But when the COVID-19 pandemic quickly brought public restrictions and quarantines, Catherine and her team knew they would need to get creative in order to maintain these Kielder moments remotely. “My priority was to try and convey that special Kielder moment to more people than could visit us on site. So, Kielder Constellations was born. It was a new approach to delivering our purpose: to create opportunities for people of all backgrounds and abilities to experience moments of inspiration, revelation, wonder and hope through observing the cosmos. In the works we also have an augmented reality app, a new digital learning platform, new arts programs and of course, our new radio telescope. Everyone needs that moment of inspiration and have that lightbulb moment.” 

Keeping that lightbulb moment alive and igniting STEM excitement in the next generation is also a major goal for Catherine. Kielder has now launched its “STEM to Stars” program. Through this, young students can learn about STEM careers, help restore a William Herschel telescope, and discover the mechanics of observation. “We have a team of mentors from the industry to help and inspire the children,” says Catherine. “This makes it very real to children that the space industry isn’t something that happens in the United States or Russia, it happens right around the corner from them.”

This type of combination of academic research and community-based citizen science has given Kielder deserved recognition in the space industry. Most recently, the observatory was funded by the Tanlaw Foundation to install a Spider 500 radio telescope. A radio telescope scans the sky for radio waves from space and, unlike optical telescopes, is not weather dependent. It can also be remotely observed and controlled at any time.
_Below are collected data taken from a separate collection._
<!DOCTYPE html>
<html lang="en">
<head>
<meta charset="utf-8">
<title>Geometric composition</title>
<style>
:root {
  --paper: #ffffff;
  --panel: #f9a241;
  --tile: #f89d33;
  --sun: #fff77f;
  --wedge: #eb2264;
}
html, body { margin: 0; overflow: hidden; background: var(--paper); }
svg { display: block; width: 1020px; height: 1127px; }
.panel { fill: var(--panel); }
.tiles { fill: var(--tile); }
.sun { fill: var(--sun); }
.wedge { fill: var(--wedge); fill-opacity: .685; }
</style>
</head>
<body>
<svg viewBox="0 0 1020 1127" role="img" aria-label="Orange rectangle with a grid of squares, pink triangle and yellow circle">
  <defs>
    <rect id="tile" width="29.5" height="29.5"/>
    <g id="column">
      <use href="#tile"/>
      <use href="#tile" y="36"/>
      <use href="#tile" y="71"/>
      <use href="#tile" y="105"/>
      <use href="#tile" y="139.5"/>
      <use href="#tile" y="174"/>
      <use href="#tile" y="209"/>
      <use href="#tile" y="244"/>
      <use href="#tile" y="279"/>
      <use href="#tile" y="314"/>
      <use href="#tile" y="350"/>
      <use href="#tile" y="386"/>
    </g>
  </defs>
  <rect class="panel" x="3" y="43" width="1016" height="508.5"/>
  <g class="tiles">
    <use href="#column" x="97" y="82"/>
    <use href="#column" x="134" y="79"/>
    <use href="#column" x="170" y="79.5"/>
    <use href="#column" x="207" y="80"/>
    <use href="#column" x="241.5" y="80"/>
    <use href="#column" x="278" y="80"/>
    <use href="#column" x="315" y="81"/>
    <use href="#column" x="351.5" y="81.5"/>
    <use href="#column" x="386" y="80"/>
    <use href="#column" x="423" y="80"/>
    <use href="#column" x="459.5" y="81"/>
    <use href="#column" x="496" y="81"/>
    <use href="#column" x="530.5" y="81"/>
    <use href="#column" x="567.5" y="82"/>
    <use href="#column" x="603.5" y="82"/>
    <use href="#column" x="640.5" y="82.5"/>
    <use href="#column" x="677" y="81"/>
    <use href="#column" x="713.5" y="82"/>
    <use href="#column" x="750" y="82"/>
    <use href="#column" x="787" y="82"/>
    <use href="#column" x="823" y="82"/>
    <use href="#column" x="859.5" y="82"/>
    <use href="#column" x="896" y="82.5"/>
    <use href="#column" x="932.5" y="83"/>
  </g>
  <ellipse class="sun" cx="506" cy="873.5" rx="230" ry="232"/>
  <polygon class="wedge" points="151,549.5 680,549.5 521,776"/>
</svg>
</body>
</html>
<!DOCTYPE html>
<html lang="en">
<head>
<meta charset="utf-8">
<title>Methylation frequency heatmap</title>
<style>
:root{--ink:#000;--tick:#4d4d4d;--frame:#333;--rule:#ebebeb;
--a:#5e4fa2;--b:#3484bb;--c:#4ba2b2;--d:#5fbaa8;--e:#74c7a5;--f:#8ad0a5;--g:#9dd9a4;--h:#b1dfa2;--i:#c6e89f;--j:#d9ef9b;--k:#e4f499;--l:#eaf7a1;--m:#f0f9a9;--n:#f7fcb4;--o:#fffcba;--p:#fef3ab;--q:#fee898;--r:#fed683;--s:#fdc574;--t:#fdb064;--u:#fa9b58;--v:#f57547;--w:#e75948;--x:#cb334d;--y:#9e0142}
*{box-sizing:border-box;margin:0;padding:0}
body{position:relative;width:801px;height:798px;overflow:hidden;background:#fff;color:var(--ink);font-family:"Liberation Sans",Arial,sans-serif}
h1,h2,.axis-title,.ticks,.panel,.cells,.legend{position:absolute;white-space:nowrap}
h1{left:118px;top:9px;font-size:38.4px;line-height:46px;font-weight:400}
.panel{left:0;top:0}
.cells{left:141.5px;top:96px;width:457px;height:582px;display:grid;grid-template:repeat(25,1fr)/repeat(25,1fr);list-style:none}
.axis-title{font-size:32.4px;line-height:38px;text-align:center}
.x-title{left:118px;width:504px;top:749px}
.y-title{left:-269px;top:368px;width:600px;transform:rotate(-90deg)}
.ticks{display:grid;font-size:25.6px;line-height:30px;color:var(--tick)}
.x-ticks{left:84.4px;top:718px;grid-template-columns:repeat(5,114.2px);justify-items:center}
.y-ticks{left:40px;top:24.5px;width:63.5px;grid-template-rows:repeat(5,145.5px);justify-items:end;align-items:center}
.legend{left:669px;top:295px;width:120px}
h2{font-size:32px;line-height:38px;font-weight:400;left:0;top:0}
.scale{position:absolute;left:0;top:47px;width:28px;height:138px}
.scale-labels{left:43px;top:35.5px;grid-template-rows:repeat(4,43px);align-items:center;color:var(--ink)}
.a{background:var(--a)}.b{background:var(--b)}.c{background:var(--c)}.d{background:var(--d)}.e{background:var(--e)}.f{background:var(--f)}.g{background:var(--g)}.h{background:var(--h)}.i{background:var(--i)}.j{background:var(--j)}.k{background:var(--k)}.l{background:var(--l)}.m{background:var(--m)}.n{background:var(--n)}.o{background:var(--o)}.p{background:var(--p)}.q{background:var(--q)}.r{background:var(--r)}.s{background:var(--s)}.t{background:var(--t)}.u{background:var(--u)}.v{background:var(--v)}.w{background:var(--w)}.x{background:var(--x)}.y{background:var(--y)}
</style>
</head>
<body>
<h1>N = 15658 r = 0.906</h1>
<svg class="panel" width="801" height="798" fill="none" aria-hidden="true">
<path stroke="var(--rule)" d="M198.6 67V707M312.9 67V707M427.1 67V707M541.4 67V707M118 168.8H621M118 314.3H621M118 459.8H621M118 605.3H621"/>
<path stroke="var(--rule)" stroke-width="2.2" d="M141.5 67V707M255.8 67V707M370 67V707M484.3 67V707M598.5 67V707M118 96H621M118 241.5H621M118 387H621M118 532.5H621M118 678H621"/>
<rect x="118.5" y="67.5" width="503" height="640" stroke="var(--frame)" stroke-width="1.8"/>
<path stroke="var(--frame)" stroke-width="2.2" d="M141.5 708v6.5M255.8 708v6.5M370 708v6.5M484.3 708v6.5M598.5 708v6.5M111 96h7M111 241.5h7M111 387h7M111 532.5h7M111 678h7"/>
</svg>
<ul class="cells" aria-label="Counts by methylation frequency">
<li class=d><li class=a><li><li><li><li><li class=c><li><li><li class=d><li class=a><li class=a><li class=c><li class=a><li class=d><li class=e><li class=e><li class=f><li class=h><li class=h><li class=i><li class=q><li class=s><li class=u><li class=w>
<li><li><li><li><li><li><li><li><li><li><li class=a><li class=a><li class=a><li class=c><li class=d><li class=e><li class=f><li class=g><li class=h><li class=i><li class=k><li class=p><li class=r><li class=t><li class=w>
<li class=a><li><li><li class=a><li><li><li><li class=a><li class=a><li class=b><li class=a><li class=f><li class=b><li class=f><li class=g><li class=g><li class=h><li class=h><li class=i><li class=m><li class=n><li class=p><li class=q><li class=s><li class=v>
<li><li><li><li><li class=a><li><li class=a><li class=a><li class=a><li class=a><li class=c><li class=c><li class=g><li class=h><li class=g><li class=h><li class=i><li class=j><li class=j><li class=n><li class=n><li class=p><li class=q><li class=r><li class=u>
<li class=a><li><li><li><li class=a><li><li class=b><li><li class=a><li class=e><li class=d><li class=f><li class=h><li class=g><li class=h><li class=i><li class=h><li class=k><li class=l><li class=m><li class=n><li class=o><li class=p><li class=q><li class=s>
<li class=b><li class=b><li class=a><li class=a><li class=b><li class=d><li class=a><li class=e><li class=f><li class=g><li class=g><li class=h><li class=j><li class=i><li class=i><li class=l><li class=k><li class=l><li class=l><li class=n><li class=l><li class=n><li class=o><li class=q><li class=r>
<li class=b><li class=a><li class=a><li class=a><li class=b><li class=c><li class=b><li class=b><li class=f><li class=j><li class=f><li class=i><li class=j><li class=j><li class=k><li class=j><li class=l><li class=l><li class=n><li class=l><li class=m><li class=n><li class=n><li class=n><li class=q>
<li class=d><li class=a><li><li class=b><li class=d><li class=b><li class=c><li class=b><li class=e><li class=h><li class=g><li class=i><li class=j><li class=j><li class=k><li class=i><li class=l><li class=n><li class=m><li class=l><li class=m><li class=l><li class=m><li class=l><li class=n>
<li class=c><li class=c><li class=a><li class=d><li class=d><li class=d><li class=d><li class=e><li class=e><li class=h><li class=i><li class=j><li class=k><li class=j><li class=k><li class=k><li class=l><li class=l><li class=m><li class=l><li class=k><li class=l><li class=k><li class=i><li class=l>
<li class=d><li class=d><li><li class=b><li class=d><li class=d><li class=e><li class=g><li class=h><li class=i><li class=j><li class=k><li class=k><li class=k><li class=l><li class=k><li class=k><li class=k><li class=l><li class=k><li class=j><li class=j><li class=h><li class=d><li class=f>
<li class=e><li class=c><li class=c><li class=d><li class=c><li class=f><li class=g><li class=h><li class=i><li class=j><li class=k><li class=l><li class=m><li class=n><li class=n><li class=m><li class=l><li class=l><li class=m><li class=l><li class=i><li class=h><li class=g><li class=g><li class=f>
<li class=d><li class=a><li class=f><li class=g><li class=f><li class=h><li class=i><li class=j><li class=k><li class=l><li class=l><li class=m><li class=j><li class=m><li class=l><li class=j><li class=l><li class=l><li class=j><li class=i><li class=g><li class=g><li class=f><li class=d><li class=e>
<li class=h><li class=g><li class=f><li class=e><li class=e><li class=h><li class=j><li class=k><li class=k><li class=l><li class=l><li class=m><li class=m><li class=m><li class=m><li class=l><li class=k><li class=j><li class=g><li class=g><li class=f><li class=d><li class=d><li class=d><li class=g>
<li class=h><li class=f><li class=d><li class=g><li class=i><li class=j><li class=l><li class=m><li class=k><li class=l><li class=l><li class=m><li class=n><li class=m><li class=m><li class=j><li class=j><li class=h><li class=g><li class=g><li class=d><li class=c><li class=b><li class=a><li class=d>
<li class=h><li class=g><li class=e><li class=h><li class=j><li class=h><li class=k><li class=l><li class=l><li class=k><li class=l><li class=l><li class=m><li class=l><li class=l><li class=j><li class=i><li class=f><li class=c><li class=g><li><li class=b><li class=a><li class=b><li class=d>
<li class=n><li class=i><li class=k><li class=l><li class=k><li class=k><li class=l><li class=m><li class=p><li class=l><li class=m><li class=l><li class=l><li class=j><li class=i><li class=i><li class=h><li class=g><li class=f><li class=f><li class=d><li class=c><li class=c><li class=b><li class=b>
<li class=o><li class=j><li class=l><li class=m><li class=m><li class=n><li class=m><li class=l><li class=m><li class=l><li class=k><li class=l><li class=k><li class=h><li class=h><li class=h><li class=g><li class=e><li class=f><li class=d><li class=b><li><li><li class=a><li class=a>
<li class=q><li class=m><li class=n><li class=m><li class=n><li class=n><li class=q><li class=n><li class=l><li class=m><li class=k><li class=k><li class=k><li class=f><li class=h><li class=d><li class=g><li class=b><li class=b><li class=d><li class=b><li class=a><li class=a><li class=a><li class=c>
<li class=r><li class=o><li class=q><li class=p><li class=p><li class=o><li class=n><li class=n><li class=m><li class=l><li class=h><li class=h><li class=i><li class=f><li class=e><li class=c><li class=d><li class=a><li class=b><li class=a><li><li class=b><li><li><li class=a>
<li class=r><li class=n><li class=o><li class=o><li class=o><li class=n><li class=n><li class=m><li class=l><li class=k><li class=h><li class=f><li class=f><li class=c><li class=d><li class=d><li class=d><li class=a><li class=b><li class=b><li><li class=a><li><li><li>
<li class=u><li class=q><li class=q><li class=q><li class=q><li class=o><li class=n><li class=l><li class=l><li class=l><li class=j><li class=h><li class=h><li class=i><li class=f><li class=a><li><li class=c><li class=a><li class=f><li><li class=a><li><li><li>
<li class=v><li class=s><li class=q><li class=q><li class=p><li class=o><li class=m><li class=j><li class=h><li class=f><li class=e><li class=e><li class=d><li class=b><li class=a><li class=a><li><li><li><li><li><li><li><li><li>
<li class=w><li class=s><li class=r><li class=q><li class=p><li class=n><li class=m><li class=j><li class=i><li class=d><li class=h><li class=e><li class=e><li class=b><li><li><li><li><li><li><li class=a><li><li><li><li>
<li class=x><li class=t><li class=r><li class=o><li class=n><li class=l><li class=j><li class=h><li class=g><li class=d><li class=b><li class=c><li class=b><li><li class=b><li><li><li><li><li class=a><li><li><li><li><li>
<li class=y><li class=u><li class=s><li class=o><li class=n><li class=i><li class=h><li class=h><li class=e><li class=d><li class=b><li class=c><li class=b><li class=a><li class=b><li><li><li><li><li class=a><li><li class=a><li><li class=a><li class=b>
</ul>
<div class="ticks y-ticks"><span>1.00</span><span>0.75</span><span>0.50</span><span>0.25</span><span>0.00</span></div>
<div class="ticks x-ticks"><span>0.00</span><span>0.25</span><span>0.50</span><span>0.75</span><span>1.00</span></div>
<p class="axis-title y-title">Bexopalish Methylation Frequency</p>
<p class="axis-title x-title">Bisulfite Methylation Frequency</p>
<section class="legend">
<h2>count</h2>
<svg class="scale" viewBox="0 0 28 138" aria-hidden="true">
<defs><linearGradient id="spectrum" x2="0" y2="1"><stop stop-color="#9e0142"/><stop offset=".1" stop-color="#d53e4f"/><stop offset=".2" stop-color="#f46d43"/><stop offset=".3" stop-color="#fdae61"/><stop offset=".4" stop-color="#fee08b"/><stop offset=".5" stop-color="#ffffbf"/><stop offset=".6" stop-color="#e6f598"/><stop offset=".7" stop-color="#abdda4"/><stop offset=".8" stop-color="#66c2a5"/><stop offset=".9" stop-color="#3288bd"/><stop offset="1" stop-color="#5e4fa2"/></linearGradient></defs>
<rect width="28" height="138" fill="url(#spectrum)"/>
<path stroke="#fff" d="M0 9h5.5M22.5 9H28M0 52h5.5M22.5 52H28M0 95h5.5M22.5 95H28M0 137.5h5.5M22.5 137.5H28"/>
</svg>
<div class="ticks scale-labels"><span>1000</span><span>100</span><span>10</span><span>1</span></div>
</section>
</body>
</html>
“Radio telescopes see the universe differently to our eyes and to optical telescopes. They detect radio waves from things like nebulae, planets, stars, etc. So, there are many projects that we will be commissioning the telescope to do, such as a comparison of optical and radio images of the Sun or the Moon; the search for radio anomalies (asteroids, comets, etc.) around the Kuiper Belt; the study of the Aurora Borealis and connections with Solar Wind and Earth’s Magnetic Field, and the study of time itself or astrochronometry.” 

Seeing education in a new light and expanding on innovative ways to learn is why Catherine knew Quantic would be the perfect fit to pursue her MBA. “I loved the whole ethos of it. I’d wanted to do an MBA for some time, but I wanted something fresh and innovative. I tried out some of the courses as part of the application and they were just so much fun. Learning was scaffolded and challenging in just the right way. You can see that from the cohort; an amazing network of people, all ambitious, all collaborative, all talented.” 

Catherine is excited to see the continued advancements in the space industry and believes that “looking up” can do us all a little good.  “In my experience, most people think it’s the coolest industry to be in, aside maybe from the arts. Of course, we have ongoing developments with SpaceX, missions to Mars. That is all very exciting, but I think we have to be careful not to forget that we are all naturally part of the space industry – no matter where we are, we can all look up, we can all see a few stars, a reminder of our unique place in this universe.”